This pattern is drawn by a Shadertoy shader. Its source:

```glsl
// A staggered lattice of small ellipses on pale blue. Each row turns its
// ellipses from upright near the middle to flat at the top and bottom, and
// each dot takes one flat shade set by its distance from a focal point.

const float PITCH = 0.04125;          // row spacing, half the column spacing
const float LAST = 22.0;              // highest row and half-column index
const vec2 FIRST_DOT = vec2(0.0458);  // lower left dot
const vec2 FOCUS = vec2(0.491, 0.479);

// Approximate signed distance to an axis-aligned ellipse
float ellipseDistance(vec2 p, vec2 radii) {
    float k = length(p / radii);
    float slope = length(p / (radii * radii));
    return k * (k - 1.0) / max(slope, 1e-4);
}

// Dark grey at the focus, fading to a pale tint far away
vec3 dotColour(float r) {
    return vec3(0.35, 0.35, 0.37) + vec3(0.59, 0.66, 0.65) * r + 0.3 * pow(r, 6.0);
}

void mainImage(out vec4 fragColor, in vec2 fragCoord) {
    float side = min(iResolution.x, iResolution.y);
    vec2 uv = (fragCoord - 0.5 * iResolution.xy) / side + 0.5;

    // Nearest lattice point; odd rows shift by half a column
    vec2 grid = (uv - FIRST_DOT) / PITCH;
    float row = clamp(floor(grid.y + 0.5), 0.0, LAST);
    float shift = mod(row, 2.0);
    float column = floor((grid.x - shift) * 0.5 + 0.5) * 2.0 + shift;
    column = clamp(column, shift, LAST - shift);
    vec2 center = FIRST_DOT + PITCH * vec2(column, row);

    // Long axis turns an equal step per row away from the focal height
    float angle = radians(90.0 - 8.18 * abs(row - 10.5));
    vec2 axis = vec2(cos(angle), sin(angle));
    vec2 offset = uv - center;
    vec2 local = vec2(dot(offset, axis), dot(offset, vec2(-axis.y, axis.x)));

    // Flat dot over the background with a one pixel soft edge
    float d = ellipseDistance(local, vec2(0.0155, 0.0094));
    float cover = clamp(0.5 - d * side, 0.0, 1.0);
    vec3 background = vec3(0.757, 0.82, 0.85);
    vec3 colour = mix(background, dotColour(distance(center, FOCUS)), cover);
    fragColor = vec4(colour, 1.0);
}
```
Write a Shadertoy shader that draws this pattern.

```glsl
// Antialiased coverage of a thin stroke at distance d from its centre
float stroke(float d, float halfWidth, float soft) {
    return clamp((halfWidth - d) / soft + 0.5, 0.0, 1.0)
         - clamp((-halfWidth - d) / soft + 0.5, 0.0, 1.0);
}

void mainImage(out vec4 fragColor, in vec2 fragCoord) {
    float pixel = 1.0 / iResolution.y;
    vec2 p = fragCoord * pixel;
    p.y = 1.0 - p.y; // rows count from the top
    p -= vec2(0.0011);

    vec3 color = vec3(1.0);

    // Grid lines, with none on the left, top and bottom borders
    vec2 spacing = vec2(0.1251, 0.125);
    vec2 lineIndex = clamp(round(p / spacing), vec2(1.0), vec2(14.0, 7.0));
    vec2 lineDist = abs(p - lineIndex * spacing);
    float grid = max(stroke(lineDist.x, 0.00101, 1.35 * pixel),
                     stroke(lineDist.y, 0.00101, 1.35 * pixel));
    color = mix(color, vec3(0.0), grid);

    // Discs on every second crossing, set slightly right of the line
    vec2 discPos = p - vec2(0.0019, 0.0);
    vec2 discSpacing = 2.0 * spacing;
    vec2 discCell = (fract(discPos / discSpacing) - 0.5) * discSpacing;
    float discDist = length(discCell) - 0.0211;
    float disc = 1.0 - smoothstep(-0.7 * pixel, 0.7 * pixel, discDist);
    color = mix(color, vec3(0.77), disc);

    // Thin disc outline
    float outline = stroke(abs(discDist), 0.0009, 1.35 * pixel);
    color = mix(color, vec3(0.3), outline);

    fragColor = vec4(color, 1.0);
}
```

☆ ☆ ☆ ☆

AIM OF THE EXERCISE
Could every entry above be printed again, word for word?

ANSWER FOR THIS EXERCISE
This pattern is drawn by a Shadertoy shader. Its source:

```glsl
// A staggered lattice of small ellipses on pale blue. Each row turns its
// ellipses from upright near the middle to flat at the top and bottom, and
// each dot takes one flat shade set by its distance from a focal point.

const float PITCH = 0.04125;          // row spacing, half the column spacing
const float LAST = 22.0;              // highest row and half-column index
const vec2 FIRST_DOT = vec2(0.0458);  // lower left dot
const vec2 FOCUS = vec2(0.491, 0.479);

// Approximate signed distance to an axis-aligned ellipse
float ellipseDistance(vec2 p, vec2 radii) {
    float k = length(p / radii);
    float slope = length(p / (radii * radii));
    return k * (k - 1.0) / max(slope, 1e-4);
}

// Dark grey at the focus, fading to a pale tint far away
vec3 dotColour(float r) {
    return vec3(0.35, 0.35, 0.37) + vec3(0.59, 0.66, 0.65) * r + 0.3 * pow(r, 6.0);
}

void mainImage(out vec4 fragColor, in vec2 fragCoord) {
    float side = min(iResolution.x, iResolution.y);
    vec2 uv = (fragCoord - 0.5 * iResolution.xy) / side + 0.5;

    // Nearest lattice point; odd rows shift by half a column
    vec2 grid = (uv - FIRST_DOT) / PITCH;
    float row = clamp(floor(grid.y + 0.5), 0.0, LAST);
    float shift = mod(row, 2.0);
    float column = floor((grid.x - shift) * 0.5 + 0.5) * 2.0 + shift;
    column = clamp(column, shift, LAST - shift);
    vec2 center = FIRST_DOT + PITCH * vec2(column, row);

    // Long axis turns an equal step per row away from the focal height
    float angle = radians(90.0 - 8.18 * abs(row - 10.5));
    vec2 axis = vec2(cos(angle), sin(angle));
    vec2 offset = uv - center;
    vec2 local = vec2(dot(offset, axis), dot(offset, vec2(-axis.y, axis.x)));

    // Flat dot over the background with a one pixel soft edge
    float d = ellipseDistance(local, vec2(0.0155, 0.0094));
    float cover = clamp(0.5 - d * side, 0.0, 1.0);
    vec3 background = vec3(0.757, 0.82, 0.85);
    vec3 colour = mix(background, dotColour(distance(center, FOCUS)), cover);
    fragColor = vec4(colour, 1.0);
}
```
Write a Shadertoy shader that draws this pattern.

```glsl
// Antialiased coverage of a thin stroke at distance d from its centre
float stroke(float d, float halfWidth, float soft) {
    return clamp((halfWidth - d) / soft + 0.5, 0.0, 1.0)
         - clamp((-halfWidth - d) / soft + 0.5, 0.0, 1.0);
}

void mainImage(out vec4 fragColor, in vec2 fragCoord) {
    float pixel = 1.0 / iResolution.y;
    vec2 p = fragCoord * pixel;
    p.y = 1.0 - p.y; // rows count from the top
    p -= vec2(0.0011);

    vec3 color = vec3(1.0);

    // Grid lines, with none on the left, top and bottom borders
    vec2 spacing = vec2(0.1251, 0.125);
    vec2 lineIndex = clamp(round(p / spacing), vec2(1.0), vec2(14.0, 7.0));
    vec2 lineDist = abs(p - lineIndex * spacing);
    float grid = max(stroke(lineDist.x, 0.00101, 1.35 * pixel),
                     stroke(lineDist.y, 0.00101, 1.35 * pixel));
    color = mix(color, vec3(0.0), grid);

    // Discs on every second crossing, set slightly right of the line
    vec2 discPos = p - vec2(0.0019, 0.0);
    vec2 discSpacing = 2.0 * spacing;
    vec2 discCell = (fract(discPos / discSpacing) - 0.5) * discSpacing;
    float discDist = length(discCell) - 0.0211;
    float disc = 1.0 - smoothstep(-0.7 * pixel, 0.7 * pixel, discDist);
    color = mix(color, vec3(0.77), disc);

    // Thin disc outline
    float outline = stroke(abs(discDist), 0.0009, 1.35 * pixel);
    color = mix(color, vec3(0.3), outline);

    fragColor = vec4(color, 1.0);
}
```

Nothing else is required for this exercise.